------ TASK DATA
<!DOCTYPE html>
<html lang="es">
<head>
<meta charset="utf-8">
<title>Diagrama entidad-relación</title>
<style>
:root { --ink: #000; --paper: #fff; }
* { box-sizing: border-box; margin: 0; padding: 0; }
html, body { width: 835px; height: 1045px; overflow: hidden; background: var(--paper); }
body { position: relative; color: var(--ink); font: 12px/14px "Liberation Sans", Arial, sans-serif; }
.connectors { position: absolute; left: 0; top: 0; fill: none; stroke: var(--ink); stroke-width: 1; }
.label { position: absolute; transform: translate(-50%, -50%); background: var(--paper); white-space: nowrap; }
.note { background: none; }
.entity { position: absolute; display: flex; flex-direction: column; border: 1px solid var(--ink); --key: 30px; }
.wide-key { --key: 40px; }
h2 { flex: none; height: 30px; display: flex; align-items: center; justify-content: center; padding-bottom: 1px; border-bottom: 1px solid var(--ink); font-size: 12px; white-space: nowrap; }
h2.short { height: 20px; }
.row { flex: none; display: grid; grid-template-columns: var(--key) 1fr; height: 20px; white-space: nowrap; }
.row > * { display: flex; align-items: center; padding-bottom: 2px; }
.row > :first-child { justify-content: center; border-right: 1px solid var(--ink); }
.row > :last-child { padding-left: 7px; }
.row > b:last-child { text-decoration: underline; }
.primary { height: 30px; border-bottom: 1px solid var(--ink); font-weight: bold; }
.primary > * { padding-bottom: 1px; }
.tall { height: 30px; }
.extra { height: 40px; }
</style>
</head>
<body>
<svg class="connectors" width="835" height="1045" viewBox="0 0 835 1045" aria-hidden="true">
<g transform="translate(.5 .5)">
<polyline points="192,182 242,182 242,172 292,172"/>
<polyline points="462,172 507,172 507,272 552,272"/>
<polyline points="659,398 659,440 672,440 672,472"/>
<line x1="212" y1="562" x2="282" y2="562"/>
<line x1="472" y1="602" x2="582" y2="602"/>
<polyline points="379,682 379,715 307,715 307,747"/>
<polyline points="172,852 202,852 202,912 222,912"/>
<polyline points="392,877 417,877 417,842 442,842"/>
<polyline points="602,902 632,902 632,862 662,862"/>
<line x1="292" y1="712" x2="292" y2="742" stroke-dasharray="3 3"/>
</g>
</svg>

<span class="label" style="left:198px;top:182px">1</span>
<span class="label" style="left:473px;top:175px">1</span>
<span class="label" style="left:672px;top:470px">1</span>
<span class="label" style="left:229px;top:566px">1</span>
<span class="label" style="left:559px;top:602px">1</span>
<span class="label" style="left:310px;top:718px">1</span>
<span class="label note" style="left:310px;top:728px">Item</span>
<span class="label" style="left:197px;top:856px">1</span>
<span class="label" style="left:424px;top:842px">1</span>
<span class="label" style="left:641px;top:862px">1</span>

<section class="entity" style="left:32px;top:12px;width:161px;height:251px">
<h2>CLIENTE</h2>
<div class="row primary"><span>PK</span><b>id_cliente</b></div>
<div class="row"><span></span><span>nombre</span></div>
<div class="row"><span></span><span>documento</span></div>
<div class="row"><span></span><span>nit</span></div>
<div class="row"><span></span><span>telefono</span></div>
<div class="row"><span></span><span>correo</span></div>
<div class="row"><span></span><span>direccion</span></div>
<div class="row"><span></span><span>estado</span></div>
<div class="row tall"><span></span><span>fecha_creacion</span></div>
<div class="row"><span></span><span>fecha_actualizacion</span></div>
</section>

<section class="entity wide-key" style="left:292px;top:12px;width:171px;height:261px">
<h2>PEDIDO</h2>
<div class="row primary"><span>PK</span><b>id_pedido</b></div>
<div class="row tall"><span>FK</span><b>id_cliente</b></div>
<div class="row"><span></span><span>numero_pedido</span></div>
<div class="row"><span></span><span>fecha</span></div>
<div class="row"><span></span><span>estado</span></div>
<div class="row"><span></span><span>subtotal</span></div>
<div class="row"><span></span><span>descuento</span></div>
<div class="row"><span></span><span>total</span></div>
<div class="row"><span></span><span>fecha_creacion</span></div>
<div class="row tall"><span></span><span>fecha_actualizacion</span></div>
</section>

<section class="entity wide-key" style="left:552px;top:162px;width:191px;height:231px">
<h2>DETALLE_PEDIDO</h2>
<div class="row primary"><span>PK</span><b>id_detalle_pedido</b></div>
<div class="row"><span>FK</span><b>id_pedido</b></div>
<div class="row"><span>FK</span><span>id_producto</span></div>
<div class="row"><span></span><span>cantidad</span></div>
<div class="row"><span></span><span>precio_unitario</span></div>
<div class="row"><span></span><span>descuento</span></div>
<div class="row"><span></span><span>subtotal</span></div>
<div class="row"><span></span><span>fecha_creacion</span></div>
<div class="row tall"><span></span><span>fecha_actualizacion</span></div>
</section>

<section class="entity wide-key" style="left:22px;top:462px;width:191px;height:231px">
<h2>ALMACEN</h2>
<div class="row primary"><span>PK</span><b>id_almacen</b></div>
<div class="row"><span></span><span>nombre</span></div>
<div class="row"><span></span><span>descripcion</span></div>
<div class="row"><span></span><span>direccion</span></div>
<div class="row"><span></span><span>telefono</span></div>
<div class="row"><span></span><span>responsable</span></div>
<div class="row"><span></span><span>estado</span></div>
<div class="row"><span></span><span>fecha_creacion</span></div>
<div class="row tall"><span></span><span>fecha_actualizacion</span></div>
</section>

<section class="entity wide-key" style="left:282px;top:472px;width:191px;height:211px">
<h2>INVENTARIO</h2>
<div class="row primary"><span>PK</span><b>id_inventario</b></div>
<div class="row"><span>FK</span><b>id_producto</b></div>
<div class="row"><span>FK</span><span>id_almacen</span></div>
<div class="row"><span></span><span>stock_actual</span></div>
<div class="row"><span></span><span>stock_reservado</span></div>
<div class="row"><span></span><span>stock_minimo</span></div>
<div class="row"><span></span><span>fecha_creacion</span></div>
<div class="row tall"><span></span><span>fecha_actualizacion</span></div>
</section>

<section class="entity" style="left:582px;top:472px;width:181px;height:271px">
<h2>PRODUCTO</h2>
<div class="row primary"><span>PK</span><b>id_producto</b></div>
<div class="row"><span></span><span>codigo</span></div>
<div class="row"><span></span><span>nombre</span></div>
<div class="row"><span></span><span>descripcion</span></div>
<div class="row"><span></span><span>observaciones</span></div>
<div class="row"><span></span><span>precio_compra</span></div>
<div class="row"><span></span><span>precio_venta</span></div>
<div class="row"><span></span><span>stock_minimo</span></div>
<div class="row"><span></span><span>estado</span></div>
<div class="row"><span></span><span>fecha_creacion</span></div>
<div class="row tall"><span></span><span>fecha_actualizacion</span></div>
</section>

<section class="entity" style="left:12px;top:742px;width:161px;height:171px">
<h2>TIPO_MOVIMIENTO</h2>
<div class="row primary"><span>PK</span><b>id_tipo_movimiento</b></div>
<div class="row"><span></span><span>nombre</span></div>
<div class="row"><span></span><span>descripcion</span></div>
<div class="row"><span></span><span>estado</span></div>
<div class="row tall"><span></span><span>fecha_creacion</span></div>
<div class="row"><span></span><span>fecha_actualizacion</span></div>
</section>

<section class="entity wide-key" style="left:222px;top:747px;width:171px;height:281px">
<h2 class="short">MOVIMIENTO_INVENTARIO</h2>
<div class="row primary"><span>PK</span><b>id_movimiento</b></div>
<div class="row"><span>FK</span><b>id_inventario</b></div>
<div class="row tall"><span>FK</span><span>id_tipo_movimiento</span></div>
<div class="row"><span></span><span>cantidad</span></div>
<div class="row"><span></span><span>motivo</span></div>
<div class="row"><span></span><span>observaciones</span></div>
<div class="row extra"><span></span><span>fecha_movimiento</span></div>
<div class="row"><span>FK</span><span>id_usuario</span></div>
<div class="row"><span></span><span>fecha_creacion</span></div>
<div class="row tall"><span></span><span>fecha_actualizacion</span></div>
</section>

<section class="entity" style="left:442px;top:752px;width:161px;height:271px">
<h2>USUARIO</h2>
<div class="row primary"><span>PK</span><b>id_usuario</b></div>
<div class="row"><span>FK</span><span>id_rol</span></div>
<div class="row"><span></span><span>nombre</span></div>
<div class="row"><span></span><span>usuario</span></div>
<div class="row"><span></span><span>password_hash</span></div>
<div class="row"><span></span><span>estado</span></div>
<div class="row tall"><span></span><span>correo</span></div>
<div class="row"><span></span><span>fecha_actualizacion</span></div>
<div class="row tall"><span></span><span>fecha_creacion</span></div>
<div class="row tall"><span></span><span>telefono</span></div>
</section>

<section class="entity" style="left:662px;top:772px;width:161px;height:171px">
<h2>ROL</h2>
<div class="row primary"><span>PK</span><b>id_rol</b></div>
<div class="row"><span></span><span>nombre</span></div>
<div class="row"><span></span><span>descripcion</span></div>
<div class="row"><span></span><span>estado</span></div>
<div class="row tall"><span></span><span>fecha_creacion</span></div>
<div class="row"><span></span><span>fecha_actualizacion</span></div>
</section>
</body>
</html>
------------
■ ACTIVITY:
Lines holding the word "solid" in the entries above are the ones to pull out. Copy them all.

■ REPLY TO THE TASK:
.entity { position: absolute; display: flex; flex-direction: column; border: 1px solid var(--ink); --key: 30px; }
h2 { flex: none; height: 30px; display: flex; align-items: center; justify-content: center; padding-bottom: 1px; border-bottom: 1px solid var(--ink); font-size: 12px; white-space: nowrap; }
.row > :first-child { justify-content: center; border-right: 1px solid var(--ink); }
.primary { height: 30px; border-bottom: 1px solid var(--ink); font-weight: bold; }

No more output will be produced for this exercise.